-- Action item --
Every record below is to be restated word for word.

(Records from a dataset)
- - - - -
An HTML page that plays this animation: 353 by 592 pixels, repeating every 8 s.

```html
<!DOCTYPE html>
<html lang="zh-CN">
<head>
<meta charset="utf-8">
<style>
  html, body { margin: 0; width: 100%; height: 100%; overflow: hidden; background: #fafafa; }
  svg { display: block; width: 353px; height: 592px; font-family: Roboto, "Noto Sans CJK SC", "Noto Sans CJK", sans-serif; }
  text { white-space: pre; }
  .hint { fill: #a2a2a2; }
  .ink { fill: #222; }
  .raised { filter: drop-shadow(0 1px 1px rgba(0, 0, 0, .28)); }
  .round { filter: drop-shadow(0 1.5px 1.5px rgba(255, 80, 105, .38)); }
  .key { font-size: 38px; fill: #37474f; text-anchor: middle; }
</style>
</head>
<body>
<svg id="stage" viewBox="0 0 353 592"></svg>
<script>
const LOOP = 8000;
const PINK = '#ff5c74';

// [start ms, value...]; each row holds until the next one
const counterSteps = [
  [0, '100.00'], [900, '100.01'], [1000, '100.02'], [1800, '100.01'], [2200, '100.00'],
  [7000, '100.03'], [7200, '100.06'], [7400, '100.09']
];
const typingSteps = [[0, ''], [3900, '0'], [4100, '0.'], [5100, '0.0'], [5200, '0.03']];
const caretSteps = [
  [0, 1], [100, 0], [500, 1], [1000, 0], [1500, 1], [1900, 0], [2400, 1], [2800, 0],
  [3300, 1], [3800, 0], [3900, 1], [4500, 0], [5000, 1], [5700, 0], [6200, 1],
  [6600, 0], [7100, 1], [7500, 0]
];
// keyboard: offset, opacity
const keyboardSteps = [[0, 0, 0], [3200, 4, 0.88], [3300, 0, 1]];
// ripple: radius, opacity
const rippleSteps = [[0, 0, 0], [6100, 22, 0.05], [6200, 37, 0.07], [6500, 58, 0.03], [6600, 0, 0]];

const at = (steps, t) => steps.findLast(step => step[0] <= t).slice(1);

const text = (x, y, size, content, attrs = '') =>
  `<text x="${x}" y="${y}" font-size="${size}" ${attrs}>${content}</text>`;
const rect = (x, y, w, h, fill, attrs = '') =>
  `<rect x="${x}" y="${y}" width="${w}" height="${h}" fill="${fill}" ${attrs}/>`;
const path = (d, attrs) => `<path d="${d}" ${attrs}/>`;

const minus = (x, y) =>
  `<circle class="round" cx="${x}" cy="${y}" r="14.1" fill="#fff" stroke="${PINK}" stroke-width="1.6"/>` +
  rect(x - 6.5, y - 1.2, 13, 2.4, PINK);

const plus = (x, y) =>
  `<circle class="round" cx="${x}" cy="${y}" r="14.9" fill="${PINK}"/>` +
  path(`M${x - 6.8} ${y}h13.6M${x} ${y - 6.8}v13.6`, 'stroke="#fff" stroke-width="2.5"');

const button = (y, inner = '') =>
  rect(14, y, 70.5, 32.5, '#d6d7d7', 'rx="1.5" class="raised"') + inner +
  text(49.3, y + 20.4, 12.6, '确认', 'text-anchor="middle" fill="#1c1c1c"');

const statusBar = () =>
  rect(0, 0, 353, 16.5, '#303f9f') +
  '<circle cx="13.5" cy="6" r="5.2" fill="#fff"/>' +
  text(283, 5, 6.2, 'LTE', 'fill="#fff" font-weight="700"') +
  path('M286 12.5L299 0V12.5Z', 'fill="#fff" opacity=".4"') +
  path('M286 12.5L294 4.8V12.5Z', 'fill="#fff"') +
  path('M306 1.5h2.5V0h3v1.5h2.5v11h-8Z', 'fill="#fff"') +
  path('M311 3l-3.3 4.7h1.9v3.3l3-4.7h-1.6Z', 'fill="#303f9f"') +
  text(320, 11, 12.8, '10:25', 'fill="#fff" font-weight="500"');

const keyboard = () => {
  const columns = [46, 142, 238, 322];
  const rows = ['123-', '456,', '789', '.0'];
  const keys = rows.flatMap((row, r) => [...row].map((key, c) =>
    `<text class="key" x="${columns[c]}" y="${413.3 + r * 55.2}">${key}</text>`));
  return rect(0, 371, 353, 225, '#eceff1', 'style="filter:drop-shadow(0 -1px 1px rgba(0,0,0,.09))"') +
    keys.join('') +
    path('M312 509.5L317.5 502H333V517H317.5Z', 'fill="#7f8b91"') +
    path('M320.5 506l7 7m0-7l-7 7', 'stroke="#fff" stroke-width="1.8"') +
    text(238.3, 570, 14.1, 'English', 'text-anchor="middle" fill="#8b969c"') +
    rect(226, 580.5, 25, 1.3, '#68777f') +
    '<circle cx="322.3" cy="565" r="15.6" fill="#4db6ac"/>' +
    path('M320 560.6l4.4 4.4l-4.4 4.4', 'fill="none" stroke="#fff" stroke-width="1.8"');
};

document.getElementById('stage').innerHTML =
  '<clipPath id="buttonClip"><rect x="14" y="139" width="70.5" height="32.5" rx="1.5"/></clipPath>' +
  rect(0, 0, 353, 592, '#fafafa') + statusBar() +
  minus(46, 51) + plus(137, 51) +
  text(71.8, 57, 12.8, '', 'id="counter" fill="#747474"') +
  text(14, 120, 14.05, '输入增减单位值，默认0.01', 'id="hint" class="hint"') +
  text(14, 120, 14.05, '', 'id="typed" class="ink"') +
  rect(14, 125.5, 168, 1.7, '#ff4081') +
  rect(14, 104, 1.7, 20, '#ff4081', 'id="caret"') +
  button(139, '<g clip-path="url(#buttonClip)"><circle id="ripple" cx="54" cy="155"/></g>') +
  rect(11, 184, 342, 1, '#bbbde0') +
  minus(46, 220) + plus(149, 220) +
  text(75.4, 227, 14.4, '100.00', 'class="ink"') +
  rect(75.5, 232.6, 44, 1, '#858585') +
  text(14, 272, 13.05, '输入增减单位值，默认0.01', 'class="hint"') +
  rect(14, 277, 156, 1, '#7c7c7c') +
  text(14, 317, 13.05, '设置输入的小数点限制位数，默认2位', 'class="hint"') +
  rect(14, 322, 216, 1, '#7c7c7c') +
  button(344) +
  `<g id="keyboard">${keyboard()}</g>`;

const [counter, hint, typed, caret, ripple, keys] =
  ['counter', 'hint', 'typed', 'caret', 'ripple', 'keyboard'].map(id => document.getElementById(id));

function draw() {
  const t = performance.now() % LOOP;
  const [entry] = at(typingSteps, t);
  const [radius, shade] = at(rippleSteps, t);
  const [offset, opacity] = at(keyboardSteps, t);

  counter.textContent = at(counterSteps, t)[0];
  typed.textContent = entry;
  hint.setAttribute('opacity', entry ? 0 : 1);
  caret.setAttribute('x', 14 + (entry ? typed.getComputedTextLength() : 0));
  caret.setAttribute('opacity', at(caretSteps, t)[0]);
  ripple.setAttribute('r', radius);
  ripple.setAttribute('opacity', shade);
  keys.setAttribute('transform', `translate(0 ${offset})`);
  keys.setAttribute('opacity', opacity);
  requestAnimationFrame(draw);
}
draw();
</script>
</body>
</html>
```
- - - - -
-- Task output --
An HTML page that plays this animation: 353 by 592 pixels, repeating every 8 s.

```html
<!DOCTYPE html>
<html lang="zh-CN">
<head>
<meta charset="utf-8">
<style>
  html, body { margin: 0; width: 100%; height: 100%; overflow: hidden; background: #fafafa; }
  svg { display: block; width: 353px; height: 592px; font-family: Roboto, "Noto Sans CJK SC", "Noto Sans CJK", sans-serif; }
  text { white-space: pre; }
  .hint { fill: #a2a2a2; }
  .ink { fill: #222; }
  .raised { filter: drop-shadow(0 1px 1px rgba(0, 0, 0, .28)); }
  .round { filter: drop-shadow(0 1.5px 1.5px rgba(255, 80, 105, .38)); }
  .key { font-size: 38px; fill: #37474f; text-anchor: middle; }
</style>
</head>
<body>
<svg id="stage" viewBox="0 0 353 592"></svg>
<script>
const LOOP = 8000;
const PINK = '#ff5c74';

// [start ms, value...]; each row holds until the next one
const counterSteps = [
  [0, '100.00'], [900, '100.01'], [1000, '100.02'], [1800, '100.01'], [2200, '100.00'],
  [7000, '100.03'], [7200, '100.06'], [7400, '100.09']
];
const typingSteps = [[0, ''], [3900, '0'], [4100, '0.'], [5100, '0.0'], [5200, '0.03']];
const caretSteps = [
  [0, 1], [100, 0], [500, 1], [1000, 0], [1500, 1], [1900, 0], [2400, 1], [2800, 0],
  [3300, 1], [3800, 0], [3900, 1], [4500, 0], [5000, 1], [5700, 0], [6200, 1],
  [6600, 0], [7100, 1], [7500, 0]
];
// keyboard: offset, opacity
const keyboardSteps = [[0, 0, 0], [3200, 4, 0.88], [3300, 0, 1]];
// ripple: radius, opacity
const rippleSteps = [[0, 0, 0], [6100, 22, 0.05], [6200, 37, 0.07], [6500, 58, 0.03], [6600, 0, 0]];

const at = (steps, t) => steps.findLast(step => step[0] <= t).slice(1);

const text = (x, y, size, content, attrs = '') =>
  `<text x="${x}" y="${y}" font-size="${size}" ${attrs}>${content}</text>`;
const rect = (x, y, w, h, fill, attrs = '') =>
  `<rect x="${x}" y="${y}" width="${w}" height="${h}" fill="${fill}" ${attrs}/>`;
const path = (d, attrs) => `<path d="${d}" ${attrs}/>`;

const minus = (x, y) =>
  `<circle class="round" cx="${x}" cy="${y}" r="14.1" fill="#fff" stroke="${PINK}" stroke-width="1.6"/>` +
  rect(x - 6.5, y - 1.2, 13, 2.4, PINK);

const plus = (x, y) =>
  `<circle class="round" cx="${x}" cy="${y}" r="14.9" fill="${PINK}"/>` +
  path(`M${x - 6.8} ${y}h13.6M${x} ${y - 6.8}v13.6`, 'stroke="#fff" stroke-width="2.5"');

const button = (y, inner = '') =>
  rect(14, y, 70.5, 32.5, '#d6d7d7', 'rx="1.5" class="raised"') + inner +
  text(49.3, y + 20.4, 12.6, '确认', 'text-anchor="middle" fill="#1c1c1c"');

const statusBar = () =>
  rect(0, 0, 353, 16.5, '#303f9f') +
  '<circle cx="13.5" cy="6" r="5.2" fill="#fff"/>' +
  text(283, 5, 6.2, 'LTE', 'fill="#fff" font-weight="700"') +
  path('M286 12.5L299 0V12.5Z', 'fill="#fff" opacity=".4"') +
  path('M286 12.5L294 4.8V12.5Z', 'fill="#fff"') +
  path('M306 1.5h2.5V0h3v1.5h2.5v11h-8Z', 'fill="#fff"') +
  path('M311 3l-3.3 4.7h1.9v3.3l3-4.7h-1.6Z', 'fill="#303f9f"') +
  text(320, 11, 12.8, '10:25', 'fill="#fff" font-weight="500"');

const keyboard = () => {
  const columns = [46, 142, 238, 322];
  const rows = ['123-', '456,', '789', '.0'];
  const keys = rows.flatMap((row, r) => [...row].map((key, c) =>
    `<text class="key" x="${columns[c]}" y="${413.3 + r * 55.2}">${key}</text>`));
  return rect(0, 371, 353, 225, '#eceff1', 'style="filter:drop-shadow(0 -1px 1px rgba(0,0,0,.09))"') +
    keys.join('') +
    path('M312 509.5L317.5 502H333V517H317.5Z', 'fill="#7f8b91"') +
    path('M320.5 506l7 7m0-7l-7 7', 'stroke="#fff" stroke-width="1.8"') +
    text(238.3, 570, 14.1, 'English', 'text-anchor="middle" fill="#8b969c"') +
    rect(226, 580.5, 25, 1.3, '#68777f') +
    '<circle cx="322.3" cy="565" r="15.6" fill="#4db6ac"/>' +
    path('M320 560.6l4.4 4.4l-4.4 4.4', 'fill="none" stroke="#fff" stroke-width="1.8"');
};

document.getElementById('stage').innerHTML =
  '<clipPath id="buttonClip"><rect x="14" y="139" width="70.5" height="32.5" rx="1.5"/></clipPath>' +
  rect(0, 0, 353, 592, '#fafafa') + statusBar() +
  minus(46, 51) + plus(137, 51) +
  text(71.8, 57, 12.8, '', 'id="counter" fill="#747474"') +
  text(14, 120, 14.05, '输入增减单位值，默认0.01', 'id="hint" class="hint"') +
  text(14, 120, 14.05, '', 'id="typed" class="ink"') +
  rect(14, 125.5, 168, 1.7, '#ff4081') +
  rect(14, 104, 1.7, 20, '#ff4081', 'id="caret"') +
  button(139, '<g clip-path="url(#buttonClip)"><circle id="ripple" cx="54" cy="155"/></g>') +
  rect(11, 184, 342, 1, '#bbbde0') +
  minus(46, 220) + plus(149, 220) +
  text(75.4, 227, 14.4, '100.00', 'class="ink"') +
  rect(75.5, 232.6, 44, 1, '#858585') +
  text(14, 272, 13.05, '输入增减单位值，默认0.01', 'class="hint"') +
  rect(14, 277, 156, 1, '#7c7c7c') +
  text(14, 317, 13.05, '设置输入的小数点限制位数，默认2位', 'class="hint"') +
  rect(14, 322, 216, 1, '#7c7c7c') +
  button(344) +
  `<g id="keyboard">${keyboard()}</g>`;

const [counter, hint, typed, caret, ripple, keys] =
  ['counter', 'hint', 'typed', 'caret', 'ripple', 'keyboard'].map(id => document.getElementById(id));

function draw() {
  const t = performance.now() % LOOP;
  const [entry] = at(typingSteps, t);
  const [radius, shade] = at(rippleSteps, t);
  const [offset, opacity] = at(keyboardSteps, t);

  counter.textContent = at(counterSteps, t)[0];
  typed.textContent = entry;
  hint.setAttribute('opacity', entry ? 0 : 1);
  caret.setAttribute('x', 14 + (entry ? typed.getComputedTextLength() : 0));
  caret.setAttribute('opacity', at(caretSteps, t)[0]);
  ripple.setAttribute('r', radius);
  ripple.setAttribute('opacity', shade);
  keys.setAttribute('transform', `translate(0 ${offset})`);
  keys.setAttribute('opacity', opacity);
  requestAnimationFrame(draw);
}
draw();
</script>
</body>
</html>
```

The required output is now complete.